“Such incidents are not uncommon and patrolling parties from both sides do come face to face at times, as they have a differing perception of the Line of Actual Control (LAC),” he said. Both sides backed off and the face-off ended on Wednesday after delegation-level talks led by officers of the rank of brigadier in-charge of the area.

In a brief but terse response to the incident, China’s foreign ministry said its border troops were patrolling areas under its “effective jurisdiction”.

“The areas mentioned in the relevant reports are entirely located in China, and China has been exercising effective jurisdiction,” the foreign ministry said in a statement in Mandarin.

“The Chinese border troops have always strictly followed the relevant agreements and consensus between China and India, carried out regular patrol activities on Chinese territory, and hoped that India and China would take no action to complicate the situation and ensure harmony and peace in the border areas of the two countries,” the statement said.

External affairs ministry spokesperson, Raveesh Kumar, told a regular news briefing there are existing mechanisms between the two sides to address such issues. “It is also important to note how quickly the matter got resolved. Its means the mechanisms between India and China are working very well,” he said.

Beijing had reacted sharply when New Delhi revoked Jammu and Kashmir’s special status on August 5 and reorganised the state into two union territories, including one comprising Ladakh.

“China has always opposed India’s inclusion of Chinese territory in India’s administrative jurisdiction in the western part of the Sino-Indian border. This position is firm, consistent and has never changed,” a statement posted on the foreign ministry’s website in August had said in a reference to the area in Ladakh that New Delhi claims but is controlled by Beijing.

The statement added that India should be “cautious” on the border issue, strictly abide by relevant agreements, and avoid actions that complicate the situation.
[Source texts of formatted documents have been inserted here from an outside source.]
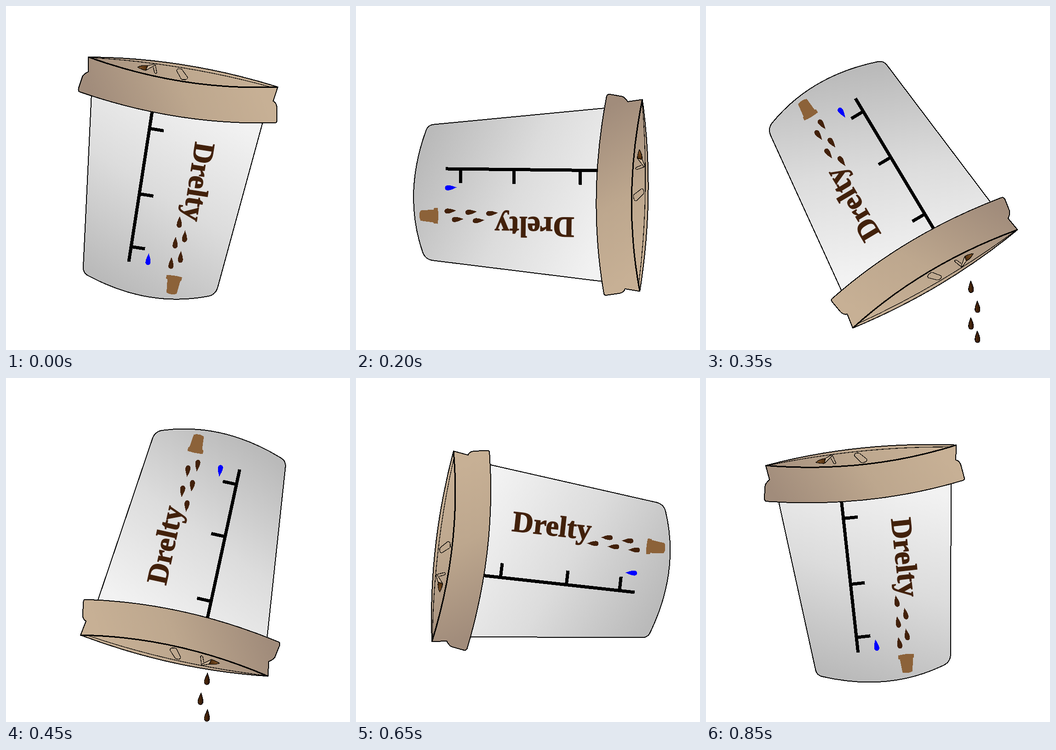
Animation, 748 px wide and 748 px high, one loop 0.9 s. Source, as an HTML page:

```html
<!DOCTYPE html>
<html lang="en">
<head>
<meta charset="utf-8">
<title>Tumbling coffee cup</title>
<style>
  html, body { margin: 0; width: 100%; height: 100%; overflow: hidden; background: #fff; }
  svg { display: block; width: 100vw; height: 100vh; shape-rendering: crispEdges; }
  .line { stroke: #000; stroke-width: 2; stroke-linejoin: round; }
  .thin { stroke: #000; stroke-width: 1.3; stroke-linejoin: round; }
  .name { font: bold 64px "Liberation Serif", "Times New Roman", serif; fill: #42210b; stroke: #42210b; stroke-width: 1.2; }
</style>
</head>
<body>
<svg viewBox="0 0 748 748">
  <defs>
    <linearGradient id="paper" gradientUnits="userSpaceOnUse" x1="470" y1="230" x2="230" y2="605">
      <stop stop-color="#f2f2f2"/><stop offset=".5" stop-color="#dcdcdc"/><stop offset="1" stop-color="#bababa"/>
    </linearGradient>
    <linearGradient id="tan" gradientUnits="userSpaceOnUse" x1="530" y1="120" x2="210" y2="250">
      <stop stop-color="#c7b095"/><stop offset=".45" stop-color="#bda78e"/><stop offset="1" stop-color="#a18c7b"/>
    </linearGradient>
    <linearGradient id="hole">
      <stop stop-color="#8a5a2b"/><stop offset="1" stop-color="#4a2a0c"/>
    </linearGradient>
    <linearGradient id="coffee">
      <stop stop-color="#55300f"/><stop offset="1" stop-color="#2c1405"/>
    </linearGradient>
    <path id="drop" d="M0 0C2 6 5.5 12 5.5 19C5.5 23 3 25.5 0 25.5S-5.5 23-5.5 19C-5.5 12-2 6 0 0Z"/>
  </defs>
  <g id="cup">
    <path class="line" fill="url(#paper)" d="M186 190L168 567Q167 581 180 587Q310 656 440 631Q455 628 460 613L559 250Z"/>
    <path fill="none" stroke="#000" stroke-width="7" d="M318 228L267 556M314 266.5L343 271.3M290 408.5L320.5 413.3M272 523.3L302.2 528"/>
    <text class="name" transform="translate(412 294) rotate(98.9)">Drelty</text>
    <g id="print" fill="#42210b"></g>
    <path fill="#8c6239" d="M349 585Q366 585 383 590L381 598L379 598L371 626Q358 629 349 623L351 594L348 593Z"/>

    <path class="line" fill="url(#tan)" d="M179 111V143Q166 149 165 157L158 178Q156 185 161 187Q373 260 585 254Q589 254 589 249V220Q588 210 581 207L591 176Q385 112 179 111Z"/>
    <path class="thin" fill="none" d="M182 112Q385 124 575 176"/>
    <path fill="none" stroke="#000" stroke-width="3" d="M179 111Q385 185 591 176"/>
    <path class="thin" fill="none" d="M320 133L323 145Q326 149 328 145L325 129M373 137Q381 135 384 140L395 155Q395 161 386 160Q381 161 379 155L371 141Q371 138 373 137Z"/>
    <path class="thin" fill="#c7b095" d="M308 130L323 126L325 128L304 140Z"/>
    <path class="thin" fill="url(#hole)" d="M286 133Q296 128 308 130L304 140Q297 139 286 133Z"/>
  </g>
  <g id="drips" class="thin" fill="url(#coffee)"></g>
</svg>
<script>
const STEP_MS = 50, STEPS = 18;
const pivot = { x: 360.3, y: 361.1 }, tilt = 8.9;
const spout = { x: 297, y: 136 };

// Key poses of the wobbly turn: step, angle, pivot x, pivot y
const poses = [
  [0, tilt, pivot.x, pivot.y], [4, 90.7, 401, 418.5], [7, 149.1, 378, 410.4],
  [9, 192.3, 403.4, 388], [11, 230.7, 407.6, 360.2], [13, 276.4, 407, 381.3],
  [17, 353.8, 370, 384.5], [STEPS, tilt + 360, pivot.x, pivot.y]
];

const cup = document.getElementById("cup");
const drips = document.getElementById("drips");

const drop = (x, y, turn, fill = "") =>
  `<use href="#drop" transform="translate(${x} ${y}) rotate(${turn})" ${fill}/>`;
const repeat = (count, make) => Array.from({ length: count }, (_, i) => make(i)).join("");

// Printed drops zigzag down towards the small cup
document.getElementById("print").innerHTML =
  repeat(5, i => drop(378 - 4.5 * i + 16 * (i % 2), 457 + 22.3 * i + 9 * (i % 2), 4)) +
  drop(310.5, 538, 5, 'fill="#00f"');

function poseAt(step) {
  const i = poses.findIndex(p => p[0] > step);
  const a = poses[i - 1], b = poses[i];
  const k = (step - a[0]) / (b[0] - a[0]);
  return a.map((v, j) => v + (b[j] - v) * k);
}

// Coffee falls below the spout while the cup is upside down, and runs dry
function spill(step, turn, x, y) {
  if (step < 6 || step > 11) return "";
  const r = turn * Math.PI / 180, dx = spout.x - pivot.x, dy = spout.y - pivot.y;
  const holeX = x + dx * Math.cos(r) - dy * Math.sin(r);
  const holeY = y + dx * Math.sin(r) + dy * Math.cos(r);
  const side = step < 9 ? 1 : -1;
  return repeat(Math.min(4, Math.round((15 - step) / 2)), i => drop(
    holeX - 5 + side * (10 + 14 * (i % 2)),
    holeY + 40 + side * 15 + i * (47 - 3.6 * i),
    1 - 3 * side));
}

function draw() {
  const step = Math.floor(performance.now() / STEP_MS) % STEPS;
  const [, angle, x, y] = poseAt(step);
  const turn = angle - tilt;
  cup.setAttribute("transform",
    `translate(${x} ${y}) rotate(${turn}) translate(${-pivot.x} ${-pivot.y})`);
  drips.innerHTML = spill(step, turn, x, y);
  requestAnimationFrame(draw);
}
draw();
</script>
</body>
</html>
```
On September 5, Beijing confirmed that talks on the border issue under the Special Representatives mechanism had been postponed because of “India’s schedule”. China’s foreign minister, Wang Yi, was expected to visit India in the second week of September for the 22nd round of talks on the long-standing dispute with National Security Advisor, Ajit Doval.

At the same time, the Indian Army’s Udhampur-based Northern Army commander, Lt Gen Ranbir Singh, did not go ahead with a scheduled visit to China.

Experts, however, said there was nothing extraordinary about such face-offs.

“When 300-odd transgressions take place along the undefined LAC every year, at a certain point in time such stand-offs can happen. So long as such situations do not spin out of control, it’s not a matter of concern,” said former Northern Army commander, Lt Gen (retired) BS Jaswal.

The lake was in the news two years ago when Indian and Chinese troops threw stones at each other and exchanged blows. The skirmish happened after Indian troops asked Chinese soldiers to fall back when they crossed the LAC near the lake.

That clash aggravated tensions as it happened against the backdrop of a 73-day standoff in the disputed Doklam plateau close to Sikkim.

First Published: Sep 12, 2019 23:48 IST